You might have seen the movie “Paa”, which is the touching story of a young sufferer of a disorder called Progeria. The story is about a boy named Auro, who is an intelligent, witty 13-year old, but who is physically 5 times older than his real age. While this might seem a bit far-fetched, this syndrome is more real than many may believe it to be. Progeria is a reality. Also known as Hutchinson-Gilford Progeria syndrome (HGPS), this is a terrible genetic disorder which can accelerate ageing by almost 8 times. The word “Progeria” is taken from a Greek word meaning “prematurely old” and was first discovered in England by Jonathan Hutchinson in 1885. Hastings Gilford was the first to name the disorder Progeria. This rare disease affects around one or two children in every eight million and is associated with a very short lifespan. These children normally live into just up to the age of thirteen. In some cases, there are some who have lived on into their late teens and early twenties, and some have even reached their forties.
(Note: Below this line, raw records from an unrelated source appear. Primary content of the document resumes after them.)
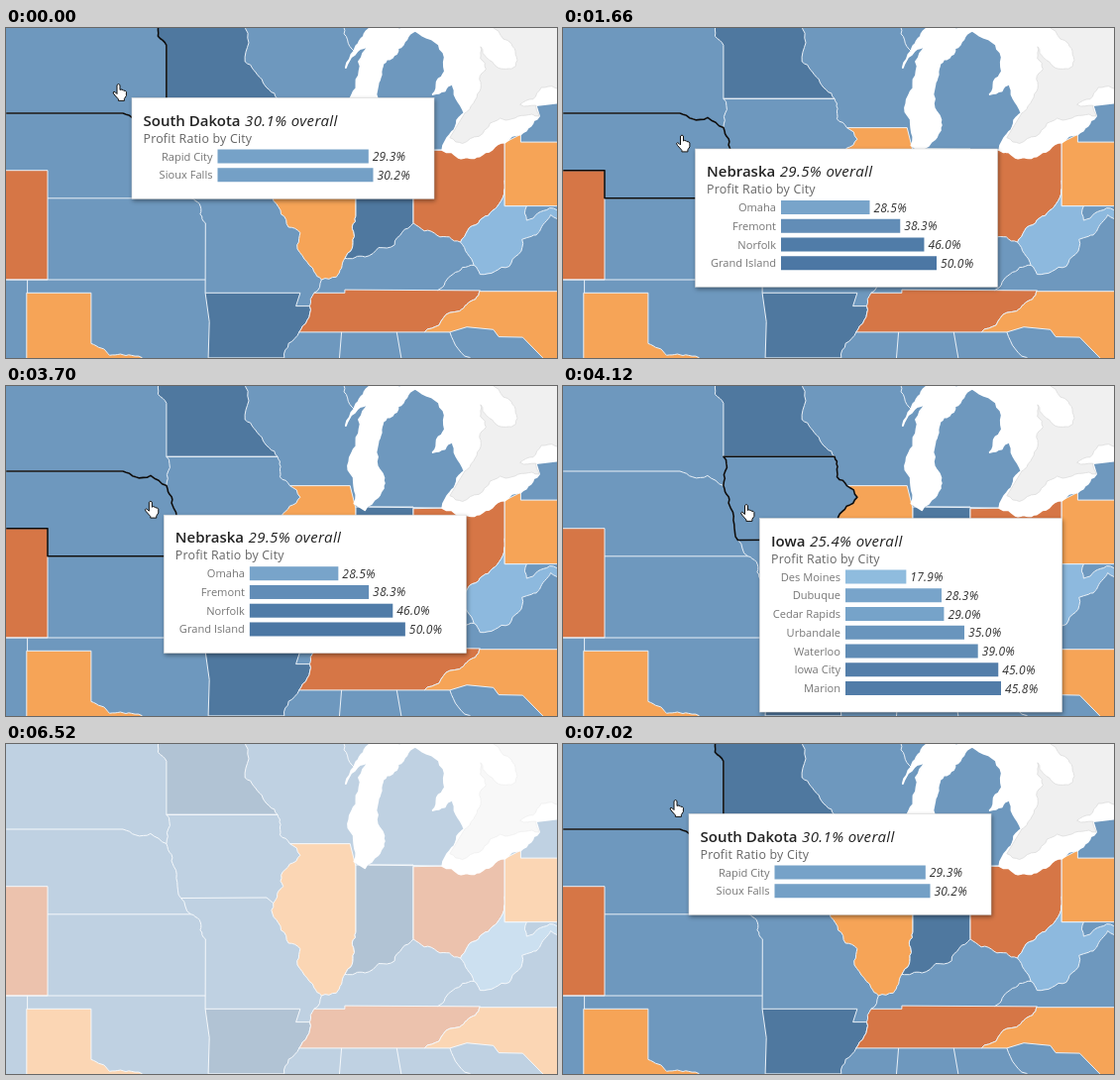
An HTML page for the animation above (8020 ms loop, 556x333 px).

```html
<!DOCTYPE html>
<html lang="en">
<head>
<meta charset="utf-8">
<title>Profit ratio map</title>
<style>
  html, body { margin: 0; width: 100%; height: 100%; overflow: hidden; background: #fff; }
  svg { display: block; width: 556px; height: 333px; font-family: "Open Sans", "Noto Sans", sans-serif; }
  .border { fill: none; stroke: #e9f0f7; stroke-linejoin: round; }
  .water { fill: #fff; stroke: #fff; stroke-width: 2; stroke-linejoin: round; }
  .abroad { fill: #f0f0f0; stroke: #dcdcdc; stroke-width: .8; }
  .hover { fill: none; stroke: #0b0b0b; stroke-width: 1.6; stroke-linejoin: round; }
  .box { fill: #fff; stroke: #d9d9d9; stroke-width: .6; filter: drop-shadow(1px 2px 2px rgba(0, 0, 0, .4)); }
  .title { font-size: 15px; fill: #222; }
  .name { font-weight: 600; }
  .overall { font-style: italic; letter-spacing: .4px; }
  .sub { font-size: 12.4px; fill: #666; letter-spacing: .2px; }
  .label { font-size: 11.1px; fill: #777; text-anchor: end; }
  .value { font-size: 12px; fill: #333; font-style: italic; letter-spacing: .2px; }
</style>
</head>
<body>
<svg viewBox="0 0 556 333">
  <rect width="556" height="333" fill="#6e98be"/>
  <g id="map"></g>
  <g id="hovers"></g>
  <g id="tips"></g>
  <path id="hand" fill="#fff" stroke="#111" stroke-linejoin="round"
    d="M4 2q1.5-2 3 0v5l1-.6 2 .6.5.6 2 .3.9 1v4l-2 3v2h-6v-1.5L1 11.5 0 9.5q1-1.5 2.5 0L4 11z"/>
  <rect id="veil" width="556" height="333" fill="#fff"/>
</svg>
<script>
const $ = id => document.getElementById(id);

function add(parent, tag, attrs, text) {
  const el = document.createElementNS('http://www.w3.org/2000/svg', tag);
  for (const k in attrs) el.setAttribute(k, attrs[k]);
  if (text) el.textContent = text;
  parent.append(el);
  return el;
}

// Mercator projection of "west,north" degrees.
const SCALE = 21.42;
const mercator = lat => Math.log(Math.tan(Math.PI / 4 + lat * Math.PI / 360)) * 180 / Math.PI;
const project = ([west, north]) =>
  [353 + (87.53 - west) * SCALE, 86 - (mercator(north) - mercator(43)) * SCALE];
const line = s => s.split(' ').map(p => project(p.split(',').map(Number)));

// Rivers and coasts: a few key points, then seeded midpoint displacement.
function noise(x, y) {
  const n = Math.sin(x * 12.9898 + y * 78.233) * 43758.5453;
  return n - Math.floor(n) - .5;
}
function bend(a, b) {
  const dx = b[0] - a[0], dy = b[1] - a[1];
  if (Math.hypot(dx, dy) < 5) return [b];
  const x = (a[0] + b[0]) / 2, y = (a[1] + b[1]) / 2, n = noise(x, y) * .3;
  const mid = [x - dy * n, y + dx * n];
  return [...bend(a, mid), ...bend(mid, b)];
}
const river = s => line(s).flatMap((p, i, all) => i ? bend(all[i - 1], p) : [p]);
const rev = e => [...e].reverse();
const path = (...edges) => 'M' + edges.flat().map(p => p.map(v => v.toFixed(1))).join('L');

const sdEast = [...river('96.9,46 96.85,45.6 96.45,45.3'), ...line('96.45,43.5')];
const sdSouth = [...line('104,43'), ...river('98.5,43 97.9,42.8 97.2,42.85 96.45,42.5')];
const bigSioux = river('96.45,43.5 96.45,42.5');
const moNorth = river('96.45,42.5 96.1,41.7 95.77,40.58');
const moMid = river('95.77,40.58 95.3,40');
const moSouth = river('95.3,40 94.9,39.8 94.61,39.1');
const mnWi = river('92.75,46 92.75,44.75 91.22,43.5');
const iaWi = river('91.22,43.5 91.1,42.8 90.64,42.5');
const iaIl = river('90.64,42.5 90.15,42.1 91.05,41.4 90.95,41 91.42,40.4');
const iaSouth = line('95.77,40.58 91.73,40.6 91.42,40.4');
const moIl = river('91.42,40.4 91.4,39.9 90.7,38.95 90.15,38.75 90.3,38.3 89.5,37.3 89.15,37');
const moKy = river('89.15,37 89.5,36.5');
const heel = line('90.15,36.5 90.35,36 89.7,36');
const moTn = river('89.5,36.5 89.7,36');
const arTn = river('89.7,36 90.2,35');
const arMs = river('90.2,35 90.9,34');
const ilKy = river('89.15,37 88.45,37.1 88.05,37.8');
const wabash = river('87.53,39.35 87.6,38.6 88.05,37.8');
const inKy = river('88.05,37.8 87.1,37.85 85.7,38.3 84.82,39.1');
const ohKy = river('84.82,39.1 83.7,38.65 82.6,38.4');
const ohWv = river('82.6,38.4 81.75,39.1 80.87,39.7 80.52,40.64');
const kyWv = river('82.6,38.4 81.97,37.54');
const kyVa = river('81.97,37.54 83.68,36.6');
const wvVa = river('81.97,37.54 81.68,37.2 80.3,37.5 79.7,38.5 78.87,38.8 78.35,39.4 77.8,39.2');
const wvMd = river('79.48,39.72 79.48,39.2 78.4,39.65 77.8,39.4');
const tnNc = river('81.68,36.59 83.1,35.75 84.3,35');
const ncSouth = line('84.3,35 83.1,35 82.3,35.2 81.05,35.1 80.8,34.82 79.67,34.8 78.6,33.9');
const txRiver = river('100,34.56 98.1,34.1 97.5,33.9');
const tnTop = line('89.5,36.5 88.05,36.5 88.05,36.62 81.68,36.59');
const erieSouth = river('83.45,41.72 82.7,41.45 81.7,41.5 80.52,41.98');
const erieEast = river('80.52,41.98 79.76,42.27 78.9,42.9');

const DARK = '#4f789f', ORANGE = '#f6a457', RED = '#d67646', PALE = '#8db9de';
const states = [
  [DARK, sdEast, rev(mnWi)],
  [RED, line('105,41 102.05,41 102.05,37 105,37')],
  [ORANGE, line('103.04,36.5 100,36.5'), txRiver, line('103.04,33.9')],
  [DARK, line('94.62,36.5'), heel, arTn, arMs, line('94.48,34 94.43,35.4')],
  [ORANGE, line('90.64,42.5 87.8,42.5 87.53,41.7 87.53,39.35'), wabash, rev(ilKy), rev(moIl), rev(iaIl)],
  [DARK, line('87.53,41.76 84.82,41.76'), rev(inKy), rev(wabash)],
  [RED, line('84.82,41.7'), erieSouth, rev(ohWv), rev(ohKy)],
  [PALE, line('80.52,40.64 80.52,39.72'), wvMd, rev(wvVa), rev(kyWv), ohWv],
  [ORANGE, line('80.52,41.98 79.76,42.27 79.76,42 77,42 77,39.72 80.52,39.72')],
  [RED, tnTop, tnNc, rev(arTn), rev(moTn)],
  [ORANGE, line('81.68,36.56 77,36.56 77,33.9'), rev(ncSouth), rev(tnNc)]
];
const borders = [
  sdSouth, bigSioux, moNorth, moMid, moSouth, iaWi, iaSouth, moKy, kyVa,
  line('96.45,43.5 91.22,43.5'), line('102.05,40 95.3,40'), line('104,37 94.62,37'),
  line('94.61,39.1 94.62,36.5'), line('103,37 103,36.5'), line('88.2,35 88.4,33'),
  line('85.6,35 85.18,33'), river('83.1,35 82,33.9'), river('90.1,46.3 88.1,45.9 87.6,45.1'),
  line('86.9,41.76 83.45,41.72')
];

// Lake Michigan with Green Bay, then the eastern lakes with the land north of them.
const michigan = river('87.6,41.88 87.88,43.04 87.5,44.15 87,45.3 88,44.55 87.6,45.1 87.05,45.75 ' +
  '86.25,45.95 84.72,45.9 84.73,45.78 85.55,45.2 86.25,44.69 86.5,43.95 86.21,42.77 86.49,42.1 87.1,41.65');
const thumb = river('84.73,45.78 83.4,45.05 83.33,44.42 83.9,43.65 82.95,44.07 82.42,43 83.1,42.25 83.45,41.72');
const ontarioSouth = line('79.05,43.27 77.9,43.37');
const abroad = river('82.4,43 81.7,43.75 81.4,44.5 81.65,45.25 80.9,44.58 80,44.6 80.2,45.35 81.5,46.1 ' +
  '77.5,46.1 77.5,43.95 78.8,43.88 79.8,43.3 79.05,43.27 78.9,42.9 80.2,42.8 81.2,42.66 82.5,41.95 83.1,42.15');

const map = $('map');
for (const [fill, ...edges] of states) add(map, 'path', { class: 'border', d: path(...edges) + 'Z', style: 'fill:' + fill });
for (const e of borders) add(map, 'path', { class: 'border', d: path(e) });
add(map, 'path', { class: 'water', d: path(michigan) + 'Z' });
add(map, 'path', { class: 'water', d: path(thumb, erieSouth, erieEast, ontarioSouth, line('77.5,47 84.73,47')) + 'Z' });
add(map, 'path', { class: 'abroad', d: path(abroad) + 'Z' });

const data = {
  sd: {
    name: 'South Dakota', overall: '30.1%', hand: [108, 55.5],
    outline: path(sdEast, bigSioux, rev(sdSouth)),
    rows: { 'Rapid City': 29.3, 'Sioux Falls': 30.2 }
  },
  ne: {
    name: 'Nebraska', overall: '29.5%', hand: [114.5, 107],
    outline: path(sdSouth, moNorth, moMid, line('102.05,40 102.05,41 104,41')),
    rows: { 'Omaha': 28.5, 'Fremont': 38.3, 'Norfolk': 46, 'Grand Island': 50 }
  },
  ia: {
    name: 'Iowa', overall: '25.4%', hand: [179.5, 118.5],
    outline: path(line('96.45,43.5'), iaWi, iaIl, rev(iaSouth), rev(moNorth), rev(bigSioux)) + 'Z',
    rows: {
      'Des Moines': 17.9, 'Dubuque': 28.3, 'Cedar Rapids': 29, 'Urbandale': 35,
      'Waterloo': 39, 'Iowa City': 45, 'Marion': 45.8
    }
  }
};

function barColor(v) {
  const t = Math.min(1, Math.max(0, (v - 18) / 30));
  const mix = (a, b) => Math.round(a + (b - a) * t);
  return `rgb(${mix(143, 76)},${mix(188, 119)},${mix(222, 164)})`;
}

for (const s of Object.values(data)) {
  s.hover = add($('hovers'), 'path', { d: s.outline, class: 'hover' });
  const g = s.tip = add($('tips'), 'g', {});
  const rows = Object.entries(s.rows), pitch = 18.75, max = Math.max(...Object.values(s.rows));
  add(g, 'rect', { class: 'box', width: 305, height: 83 + pitch * (rows.length - 1) });
  const title = add(g, 'text', { class: 'title', x: 11.5, y: 28 });
  add(title, 'tspan', { class: 'name' }, s.name);
  add(title, 'tspan', { class: 'overall', dx: 4.5 }, s.overall + ' overall');
  add(g, 'text', { class: 'sub', x: 11.5, y: 45 }, 'Profit Ratio by City');
  rows.forEach(([city, v], i) => {
    const y = 59 + pitch * i, w = 157 * v / max;
    add(g, 'text', { class: 'label', x: 81.5, y: y + 4 }, city);
    add(g, 'rect', { x: 86.5, y: y - 7, width: w, height: 14, fill: barColor(v) });
    add(g, 'text', { class: 'value', x: 90.5 + w, y: y + 4.5 }, v.toFixed(1) + '%');
  });
}

const LOOP = 8020, FADE = 6120, FULL = 7020;
const moves = [
  { from: 'sd', to: 'ne', start: 1000, span: 660, steps: 5, over: 1 },
  { from: 'ne', to: 'ia', start: 3190, span: 930, steps: 7, over: 1.28 }
];
const show = (el, on) => el.style.display = on ? '' : 'none';
const smooth = p => p * p * (3 - 2 * p);

// The hand moves in even steps, may overshoot, and settles on the last one.
function pose(t) {
  const rest = k => ({ at: data[k].hand, hover: k, tip: k });
  if (t >= FULL) return rest('sd');
  const m = moves.findLast(m => m.start <= t);
  if (!m) return rest('sd');
  const k = Math.floor((t - m.start) / m.span * m.steps + 1e-6);
  if (k >= m.steps) return rest(m.to);
  const p = (k + .5) / (m.steps - .5), s = smooth(p);
  const [ax, ay] = data[m.from].hand, [bx, by] = data[m.to].hand;
  return {
    at: [ax + (bx - ax) * s * s * m.over, ay + (by - ay) * s * m.over],
    hover: p > .75 ? m.to : m.from,
    tip: p < 1 ? m.from : m.to
  };
}

function draw(now) {
  const t = now % LOOP, fading = t >= FADE && t < FULL;
  const { at: [x, y], hover, tip } = pose(t);
  for (const k in data) {
    show(data[k].hover, !fading && k === hover);
    show(data[k].tip, !fading && k === tip);
    data[k].tip.setAttribute('transform', `translate(${x + 19} ${y + 15})`);
  }
  show($('hand'), !fading);
  $('hand').setAttribute('transform', `translate(${x} ${y})`);
  show($('veil'), fading);
  $('veil').setAttribute('opacity', Math.min(.99, 1 - Math.floor((t - FADE) / 100) / 9));
}

const start = performance.now();
function tick() {
  draw(performance.now() - start);
  requestAnimationFrame(tick);
}
tick();
</script>
</body>
</html>
```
There is another similar premature aging syndrome called DKC or Dyskeratosis Congenita, which is inheritable and HGPS should not be confused with this. Read on to know more about Hutchinson-Gilford Progeria syndrome.
Hutchinson-Gilford Progeria Syndrome
Causes Of Progeria
Mutations in the LMNA gene cause Progeria. This gene is responsible for making a protein called lamin A, which is important in determining the shape of each cell’s nucleus. Mutations in this gene cause the lamin A to be abnormal due to cytosine replacing thymine. Therefore the cell’s nucleus is unstable, and the cell dies prematurely. This genetic disorder is not inherited. The gene change is an occurrence that happens by chance in either the sperm or egg before conception and is not passed on in families. There are only two known cases where a healthy parent carried the LMNA mutation. One is a family in Belgium where there are two children with this disorder. Another family hails from India, with five children affected by this condition.
Symptoms Of Progeria
- Failure to thrive.
- Localized skin condition resembling scleroderma.
- Limited growth.
- Small fragile bodies like those of elderly people.
- Loss of hair.
- Prominent eyes.
- Protruding ears.
- Wrinkled skin.
- Loss of subcutaneous fat.
- Cardiovascular problems.
Treatment And Prognosis Of Progeria
Progeria is diagnosed by means of a genetic test. There are right now no effective treatments for Progeria. Most medication and therapy focuses on reducing complications associated with the disorder, such as arthritis and cardiovascular and respiratory problems. There has been some treatment attempted by making use of growth hormones. However, these have not proven effective. Since there is no known cure, very few of those affected by Progeria live longer than for thirteen years. The majority die of strokes and heart attacks. Scientists are very interested in studying Progeria more, since they believe it might reveal clues as to why people grow old and die.